# Task to complete:
What is the number of lines in these records with "subRequestAttrs" in them? Answer with that number only.

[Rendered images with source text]
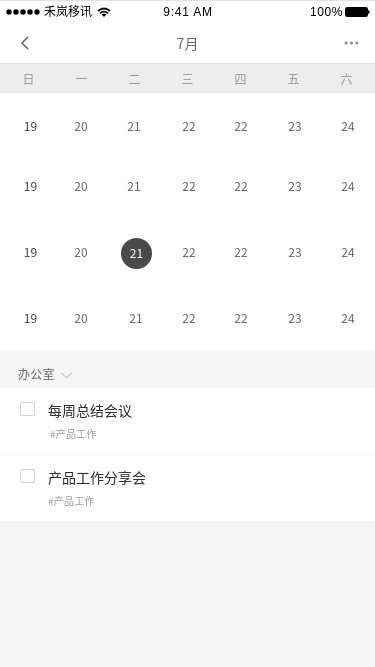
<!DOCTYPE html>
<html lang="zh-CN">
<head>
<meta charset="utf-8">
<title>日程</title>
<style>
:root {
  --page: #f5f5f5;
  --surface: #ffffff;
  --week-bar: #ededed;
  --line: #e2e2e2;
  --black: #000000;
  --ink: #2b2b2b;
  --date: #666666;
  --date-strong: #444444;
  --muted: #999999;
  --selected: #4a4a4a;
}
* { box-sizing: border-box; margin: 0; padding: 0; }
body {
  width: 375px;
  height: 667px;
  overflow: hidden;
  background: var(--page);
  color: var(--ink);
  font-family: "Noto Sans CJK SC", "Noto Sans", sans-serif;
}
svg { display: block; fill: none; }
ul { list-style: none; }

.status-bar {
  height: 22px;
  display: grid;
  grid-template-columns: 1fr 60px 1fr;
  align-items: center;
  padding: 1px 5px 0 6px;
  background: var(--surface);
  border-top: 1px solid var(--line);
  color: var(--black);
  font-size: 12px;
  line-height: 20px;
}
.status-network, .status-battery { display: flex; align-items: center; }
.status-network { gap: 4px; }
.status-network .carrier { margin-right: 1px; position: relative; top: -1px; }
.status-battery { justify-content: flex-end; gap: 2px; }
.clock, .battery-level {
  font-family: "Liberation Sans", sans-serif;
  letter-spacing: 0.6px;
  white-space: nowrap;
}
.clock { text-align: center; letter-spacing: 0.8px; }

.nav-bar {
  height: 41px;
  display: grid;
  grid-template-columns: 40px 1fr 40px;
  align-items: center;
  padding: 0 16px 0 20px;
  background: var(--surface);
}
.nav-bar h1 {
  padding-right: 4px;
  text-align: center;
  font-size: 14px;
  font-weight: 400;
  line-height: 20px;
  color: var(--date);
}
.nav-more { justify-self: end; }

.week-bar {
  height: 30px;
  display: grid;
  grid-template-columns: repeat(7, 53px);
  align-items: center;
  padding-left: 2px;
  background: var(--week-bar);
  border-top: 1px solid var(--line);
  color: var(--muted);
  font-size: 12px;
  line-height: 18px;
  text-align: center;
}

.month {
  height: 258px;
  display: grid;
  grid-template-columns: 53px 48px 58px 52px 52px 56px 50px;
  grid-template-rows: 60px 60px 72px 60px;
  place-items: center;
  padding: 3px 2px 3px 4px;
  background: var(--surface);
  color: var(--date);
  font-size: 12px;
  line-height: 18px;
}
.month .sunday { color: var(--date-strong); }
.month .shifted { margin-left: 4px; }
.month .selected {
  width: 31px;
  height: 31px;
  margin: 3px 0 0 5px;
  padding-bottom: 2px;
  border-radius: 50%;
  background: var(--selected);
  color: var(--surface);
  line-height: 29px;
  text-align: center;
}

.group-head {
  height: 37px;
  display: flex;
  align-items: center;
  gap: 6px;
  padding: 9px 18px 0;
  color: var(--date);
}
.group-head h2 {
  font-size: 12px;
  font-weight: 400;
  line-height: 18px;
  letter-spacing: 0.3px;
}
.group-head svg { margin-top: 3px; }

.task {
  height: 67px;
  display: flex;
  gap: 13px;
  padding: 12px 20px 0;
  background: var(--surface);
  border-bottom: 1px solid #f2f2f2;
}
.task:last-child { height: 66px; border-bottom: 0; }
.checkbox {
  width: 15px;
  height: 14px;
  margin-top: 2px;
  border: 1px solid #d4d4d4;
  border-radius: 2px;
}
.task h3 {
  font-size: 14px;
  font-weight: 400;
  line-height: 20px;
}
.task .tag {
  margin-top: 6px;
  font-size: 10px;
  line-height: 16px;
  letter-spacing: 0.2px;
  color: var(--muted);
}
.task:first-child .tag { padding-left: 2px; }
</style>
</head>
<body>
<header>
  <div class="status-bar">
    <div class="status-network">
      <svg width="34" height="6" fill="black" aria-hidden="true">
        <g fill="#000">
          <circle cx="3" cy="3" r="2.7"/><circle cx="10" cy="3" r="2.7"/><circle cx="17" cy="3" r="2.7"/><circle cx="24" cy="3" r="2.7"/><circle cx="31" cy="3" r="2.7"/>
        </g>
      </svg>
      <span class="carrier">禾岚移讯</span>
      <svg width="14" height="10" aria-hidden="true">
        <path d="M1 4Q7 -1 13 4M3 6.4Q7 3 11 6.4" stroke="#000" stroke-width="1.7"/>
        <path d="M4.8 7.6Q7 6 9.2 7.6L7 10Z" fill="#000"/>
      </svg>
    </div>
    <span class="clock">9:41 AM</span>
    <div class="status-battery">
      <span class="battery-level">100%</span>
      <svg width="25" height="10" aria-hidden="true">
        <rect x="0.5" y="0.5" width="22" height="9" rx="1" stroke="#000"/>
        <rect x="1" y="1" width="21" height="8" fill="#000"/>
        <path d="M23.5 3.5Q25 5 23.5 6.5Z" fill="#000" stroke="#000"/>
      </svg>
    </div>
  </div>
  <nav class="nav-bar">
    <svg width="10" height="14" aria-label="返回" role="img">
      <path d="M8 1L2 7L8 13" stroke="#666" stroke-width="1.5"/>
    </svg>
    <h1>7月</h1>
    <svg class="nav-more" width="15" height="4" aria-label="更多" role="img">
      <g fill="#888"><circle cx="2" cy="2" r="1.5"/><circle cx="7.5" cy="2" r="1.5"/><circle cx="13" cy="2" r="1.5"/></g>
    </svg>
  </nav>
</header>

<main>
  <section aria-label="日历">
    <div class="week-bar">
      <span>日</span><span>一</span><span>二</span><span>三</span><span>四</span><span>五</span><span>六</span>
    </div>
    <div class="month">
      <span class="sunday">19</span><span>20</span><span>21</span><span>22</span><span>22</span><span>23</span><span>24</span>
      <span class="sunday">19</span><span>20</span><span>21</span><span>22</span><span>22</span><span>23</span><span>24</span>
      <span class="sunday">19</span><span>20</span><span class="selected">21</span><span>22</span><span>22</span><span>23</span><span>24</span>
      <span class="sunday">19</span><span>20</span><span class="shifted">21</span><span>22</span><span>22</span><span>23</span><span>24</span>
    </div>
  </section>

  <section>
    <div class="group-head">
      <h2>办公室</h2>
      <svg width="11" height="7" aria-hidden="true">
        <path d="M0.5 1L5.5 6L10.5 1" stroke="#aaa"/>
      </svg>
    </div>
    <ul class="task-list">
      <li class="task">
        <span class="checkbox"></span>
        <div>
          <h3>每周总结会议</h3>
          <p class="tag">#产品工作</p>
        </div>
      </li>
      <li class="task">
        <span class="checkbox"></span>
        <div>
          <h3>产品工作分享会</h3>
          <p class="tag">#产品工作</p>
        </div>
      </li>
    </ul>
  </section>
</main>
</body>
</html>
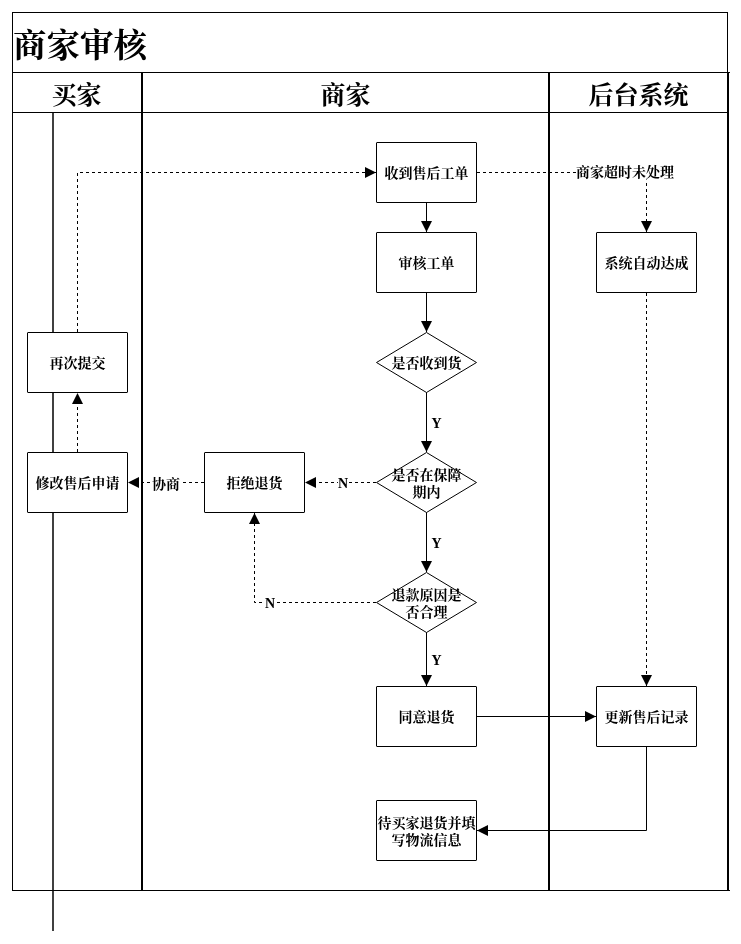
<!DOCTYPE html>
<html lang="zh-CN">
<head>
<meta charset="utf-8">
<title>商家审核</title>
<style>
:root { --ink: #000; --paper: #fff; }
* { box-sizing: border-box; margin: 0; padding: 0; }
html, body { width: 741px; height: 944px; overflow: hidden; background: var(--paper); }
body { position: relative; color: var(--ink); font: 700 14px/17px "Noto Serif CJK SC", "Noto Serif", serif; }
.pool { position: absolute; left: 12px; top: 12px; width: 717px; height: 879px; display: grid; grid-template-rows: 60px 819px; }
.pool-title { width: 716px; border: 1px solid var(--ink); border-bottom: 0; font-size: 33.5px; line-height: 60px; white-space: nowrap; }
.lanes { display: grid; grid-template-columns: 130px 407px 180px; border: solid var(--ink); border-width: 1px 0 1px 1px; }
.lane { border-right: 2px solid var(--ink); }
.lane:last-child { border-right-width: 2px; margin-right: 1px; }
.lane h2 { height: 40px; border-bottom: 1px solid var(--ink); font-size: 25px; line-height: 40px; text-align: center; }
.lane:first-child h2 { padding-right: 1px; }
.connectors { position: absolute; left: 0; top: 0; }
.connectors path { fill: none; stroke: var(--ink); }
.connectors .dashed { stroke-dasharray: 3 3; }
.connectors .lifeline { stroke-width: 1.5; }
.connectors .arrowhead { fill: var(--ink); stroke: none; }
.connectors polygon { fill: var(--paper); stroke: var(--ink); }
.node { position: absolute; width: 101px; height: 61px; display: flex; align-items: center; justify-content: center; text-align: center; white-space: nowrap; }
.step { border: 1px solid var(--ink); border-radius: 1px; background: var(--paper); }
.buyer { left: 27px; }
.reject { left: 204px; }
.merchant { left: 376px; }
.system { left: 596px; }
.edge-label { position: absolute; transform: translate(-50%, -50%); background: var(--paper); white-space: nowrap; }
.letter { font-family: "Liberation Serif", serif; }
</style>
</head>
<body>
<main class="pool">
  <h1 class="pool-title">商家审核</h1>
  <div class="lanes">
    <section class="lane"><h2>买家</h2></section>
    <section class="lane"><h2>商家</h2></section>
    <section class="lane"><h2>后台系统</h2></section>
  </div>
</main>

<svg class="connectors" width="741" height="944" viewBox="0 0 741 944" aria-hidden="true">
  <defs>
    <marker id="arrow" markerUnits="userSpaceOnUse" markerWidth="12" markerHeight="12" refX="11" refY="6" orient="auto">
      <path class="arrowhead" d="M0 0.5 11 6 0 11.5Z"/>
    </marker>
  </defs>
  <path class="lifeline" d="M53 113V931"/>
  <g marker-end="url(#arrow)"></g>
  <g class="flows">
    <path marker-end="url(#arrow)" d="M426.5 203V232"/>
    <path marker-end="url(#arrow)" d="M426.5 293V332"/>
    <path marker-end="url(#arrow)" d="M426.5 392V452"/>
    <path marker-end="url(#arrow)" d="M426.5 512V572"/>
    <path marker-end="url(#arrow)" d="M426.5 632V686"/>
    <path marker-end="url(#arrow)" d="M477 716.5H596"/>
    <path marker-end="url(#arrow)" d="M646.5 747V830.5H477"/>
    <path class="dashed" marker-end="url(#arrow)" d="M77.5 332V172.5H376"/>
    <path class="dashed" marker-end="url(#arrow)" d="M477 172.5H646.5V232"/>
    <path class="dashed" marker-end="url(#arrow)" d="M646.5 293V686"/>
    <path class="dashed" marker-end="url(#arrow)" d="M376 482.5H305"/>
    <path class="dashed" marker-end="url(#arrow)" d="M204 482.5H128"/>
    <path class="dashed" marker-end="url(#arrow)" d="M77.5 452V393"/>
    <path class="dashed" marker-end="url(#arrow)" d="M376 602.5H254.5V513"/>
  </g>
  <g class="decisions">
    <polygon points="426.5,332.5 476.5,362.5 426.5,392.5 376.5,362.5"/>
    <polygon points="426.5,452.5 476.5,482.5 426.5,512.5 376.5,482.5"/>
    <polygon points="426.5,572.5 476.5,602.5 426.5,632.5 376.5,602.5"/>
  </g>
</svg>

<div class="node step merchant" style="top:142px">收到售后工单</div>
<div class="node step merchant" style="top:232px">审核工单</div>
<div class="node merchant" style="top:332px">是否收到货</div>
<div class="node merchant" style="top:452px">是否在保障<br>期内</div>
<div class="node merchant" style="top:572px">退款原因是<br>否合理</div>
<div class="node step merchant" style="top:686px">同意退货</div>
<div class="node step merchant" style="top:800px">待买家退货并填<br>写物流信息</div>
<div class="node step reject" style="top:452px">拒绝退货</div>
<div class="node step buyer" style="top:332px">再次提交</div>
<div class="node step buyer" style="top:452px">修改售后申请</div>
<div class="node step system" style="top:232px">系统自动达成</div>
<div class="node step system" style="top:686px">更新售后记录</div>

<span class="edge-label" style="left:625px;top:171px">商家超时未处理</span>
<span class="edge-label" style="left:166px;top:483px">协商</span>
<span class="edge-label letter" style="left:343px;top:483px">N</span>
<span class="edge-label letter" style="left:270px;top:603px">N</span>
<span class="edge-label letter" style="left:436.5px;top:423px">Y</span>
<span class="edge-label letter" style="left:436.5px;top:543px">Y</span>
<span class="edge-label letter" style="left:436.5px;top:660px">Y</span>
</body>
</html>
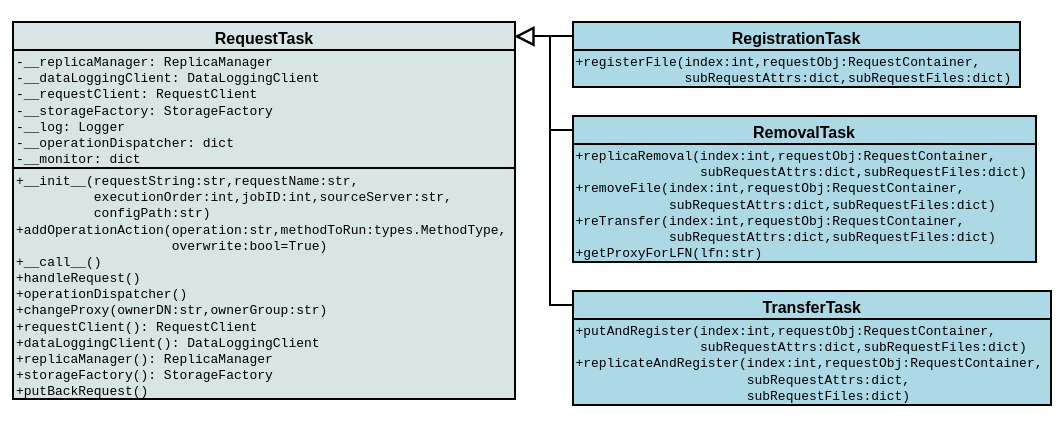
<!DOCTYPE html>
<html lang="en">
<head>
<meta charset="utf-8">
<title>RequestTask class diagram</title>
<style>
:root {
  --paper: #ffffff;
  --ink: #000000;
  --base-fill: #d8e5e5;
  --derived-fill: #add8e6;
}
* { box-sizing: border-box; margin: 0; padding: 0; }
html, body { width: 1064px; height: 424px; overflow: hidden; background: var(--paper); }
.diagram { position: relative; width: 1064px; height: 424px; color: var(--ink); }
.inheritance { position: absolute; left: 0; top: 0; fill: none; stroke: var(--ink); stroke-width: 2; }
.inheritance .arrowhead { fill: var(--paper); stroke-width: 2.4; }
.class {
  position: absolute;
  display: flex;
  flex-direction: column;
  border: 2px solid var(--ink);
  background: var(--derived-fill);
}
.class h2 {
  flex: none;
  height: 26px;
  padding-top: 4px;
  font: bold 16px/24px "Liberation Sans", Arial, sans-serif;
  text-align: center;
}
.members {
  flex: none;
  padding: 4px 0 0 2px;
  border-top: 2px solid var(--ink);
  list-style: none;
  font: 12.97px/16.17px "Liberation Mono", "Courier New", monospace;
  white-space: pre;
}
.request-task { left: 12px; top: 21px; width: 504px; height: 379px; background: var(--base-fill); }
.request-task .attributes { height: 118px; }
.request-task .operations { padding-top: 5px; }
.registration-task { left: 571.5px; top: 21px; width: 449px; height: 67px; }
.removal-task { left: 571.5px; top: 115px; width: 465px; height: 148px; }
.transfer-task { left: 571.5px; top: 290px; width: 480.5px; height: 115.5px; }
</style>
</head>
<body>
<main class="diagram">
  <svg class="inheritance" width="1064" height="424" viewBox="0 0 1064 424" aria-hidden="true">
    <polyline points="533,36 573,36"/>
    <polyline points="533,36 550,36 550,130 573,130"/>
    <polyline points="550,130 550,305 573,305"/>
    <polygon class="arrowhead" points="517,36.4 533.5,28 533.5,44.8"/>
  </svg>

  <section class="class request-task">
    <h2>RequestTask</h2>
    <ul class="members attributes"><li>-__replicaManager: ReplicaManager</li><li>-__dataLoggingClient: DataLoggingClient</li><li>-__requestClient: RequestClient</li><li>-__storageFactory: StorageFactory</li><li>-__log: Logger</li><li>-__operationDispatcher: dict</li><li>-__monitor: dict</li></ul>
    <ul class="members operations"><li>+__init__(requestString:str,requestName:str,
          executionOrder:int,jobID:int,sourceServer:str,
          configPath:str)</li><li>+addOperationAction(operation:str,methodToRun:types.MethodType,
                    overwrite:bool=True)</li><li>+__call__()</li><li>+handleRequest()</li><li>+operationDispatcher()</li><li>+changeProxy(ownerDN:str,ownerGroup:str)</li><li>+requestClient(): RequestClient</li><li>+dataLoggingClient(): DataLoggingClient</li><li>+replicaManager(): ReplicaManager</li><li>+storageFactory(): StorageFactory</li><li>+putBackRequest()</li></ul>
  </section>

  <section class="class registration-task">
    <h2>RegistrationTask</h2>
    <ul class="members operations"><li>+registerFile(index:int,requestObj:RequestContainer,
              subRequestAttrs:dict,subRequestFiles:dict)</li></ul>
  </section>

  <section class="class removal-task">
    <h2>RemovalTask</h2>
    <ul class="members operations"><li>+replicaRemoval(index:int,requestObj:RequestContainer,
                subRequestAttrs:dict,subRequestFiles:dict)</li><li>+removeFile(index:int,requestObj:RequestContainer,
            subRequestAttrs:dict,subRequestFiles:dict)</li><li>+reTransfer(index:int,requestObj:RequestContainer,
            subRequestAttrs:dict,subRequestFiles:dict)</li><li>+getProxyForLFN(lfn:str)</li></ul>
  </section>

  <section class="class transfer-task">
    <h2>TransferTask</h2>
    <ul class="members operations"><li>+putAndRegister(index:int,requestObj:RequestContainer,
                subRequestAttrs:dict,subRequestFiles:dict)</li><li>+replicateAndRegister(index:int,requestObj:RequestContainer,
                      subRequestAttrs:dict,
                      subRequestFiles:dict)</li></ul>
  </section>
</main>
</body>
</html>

# Your response:
6